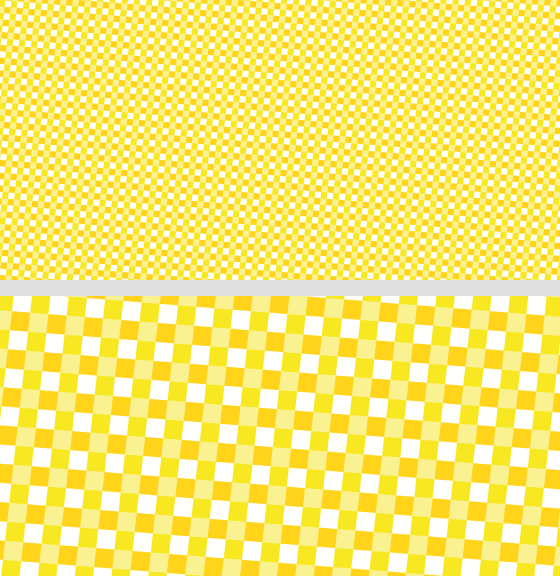
Top, the full canvas; bottom, a detail of the centre.
Give the GLSL for this pattern, as a WebGL 2 fragment shader.

```glsl
#version 300 es
precision highp float;

uniform vec2 u_resolution;
out vec4 fragColor;

// Lengths are in canvas heights
const vec2 REPEATS = vec2(22.85, 21.9); // per canvas height, across and down
const float ROW_SLOPE = 0.08;      // rows fall to the right
const float COLUMN_LEAN = 0.11;    // columns lean to the right going up
const float STRIPE_WIDTH = 0.5;    // share of each repeat
const vec2 ANCHOR = vec2(0.693, 0.659); // centre of one white check

const vec3 WHITE = vec3(1.0, 1.0, 0.995);
const vec3 PALE = vec3(0.98, 0.95, 0.57);
const vec3 YELLOW = vec3(0.97, 0.91, 0.13);
const vec3 ORANGE = vec3(1.0, 0.83, 0.10);

// Smooth periodic stripes, centred halfway between whole numbers
vec2 stripes(vec2 cell, vec2 blur) {
    vec2 edge = 0.5 * STRIPE_WIDTH - abs(fract(cell) - 0.5);
    return clamp(edge / blur + 0.5, 0.0, 1.0);
}

void main() {
    vec2 p = gl_FragCoord.xy / u_resolution.y - ANCHOR;

    // Skewed weave coordinates, one unit per repeat
    vec2 weave = vec2(p.x - COLUMN_LEAN * p.y, p.y + ROW_SLOPE * p.x);
    vec2 pixel = REPEATS / u_resolution.y;
    vec2 band = stripes(weave * REPEATS, pixel);

    // White and yellow checks alternate with rows of orange and pale ones
    vec3 brightRow = mix(WHITE, YELLOW, band.x);
    vec3 warmRow = mix(ORANGE, PALE, band.x);
    fragColor = vec4(mix(brightRow, warmRow, band.y), 1.0);
}
```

——————

None of the pictures should be kept; reproduce all the remaining material exactly.

-- Solution --
Top, the full canvas; bottom, a detail of the centre.
Give the GLSL for this pattern, as a WebGL 2 fragment shader.

```glsl
#version 300 es
precision highp float;

uniform vec2 u_resolution;
out vec4 fragColor;

// Lengths are in canvas heights
const vec2 REPEATS = vec2(22.85, 21.9); // per canvas height, across and down
const float ROW_SLOPE = 0.08;      // rows fall to the right
const float COLUMN_LEAN = 0.11;    // columns lean to the right going up
const float STRIPE_WIDTH = 0.5;    // share of each repeat
const vec2 ANCHOR = vec2(0.693, 0.659); // centre of one white check

const vec3 WHITE = vec3(1.0, 1.0, 0.995);
const vec3 PALE = vec3(0.98, 0.95, 0.57);
const vec3 YELLOW = vec3(0.97, 0.91, 0.13);
const vec3 ORANGE = vec3(1.0, 0.83, 0.10);

// Smooth periodic stripes, centred halfway between whole numbers
vec2 stripes(vec2 cell, vec2 blur) {
    vec2 edge = 0.5 * STRIPE_WIDTH - abs(fract(cell) - 0.5);
    return clamp(edge / blur + 0.5, 0.0, 1.0);
}

void main() {
    vec2 p = gl_FragCoord.xy / u_resolution.y - ANCHOR;

    // Skewed weave coordinates, one unit per repeat
    vec2 weave = vec2(p.x - COLUMN_LEAN * p.y, p.y + ROW_SLOPE * p.x);
    vec2 pixel = REPEATS / u_resolution.y;
    vec2 band = stripes(weave * REPEATS, pixel);

    // White and yellow checks alternate with rows of orange and pale ones
    vec3 brightRow = mix(WHITE, YELLOW, band.x);
    vec3 warmRow = mix(ORANGE, PALE, band.x);
    fragColor = vec4(mix(brightRow, warmRow, band.y), 1.0);
}
```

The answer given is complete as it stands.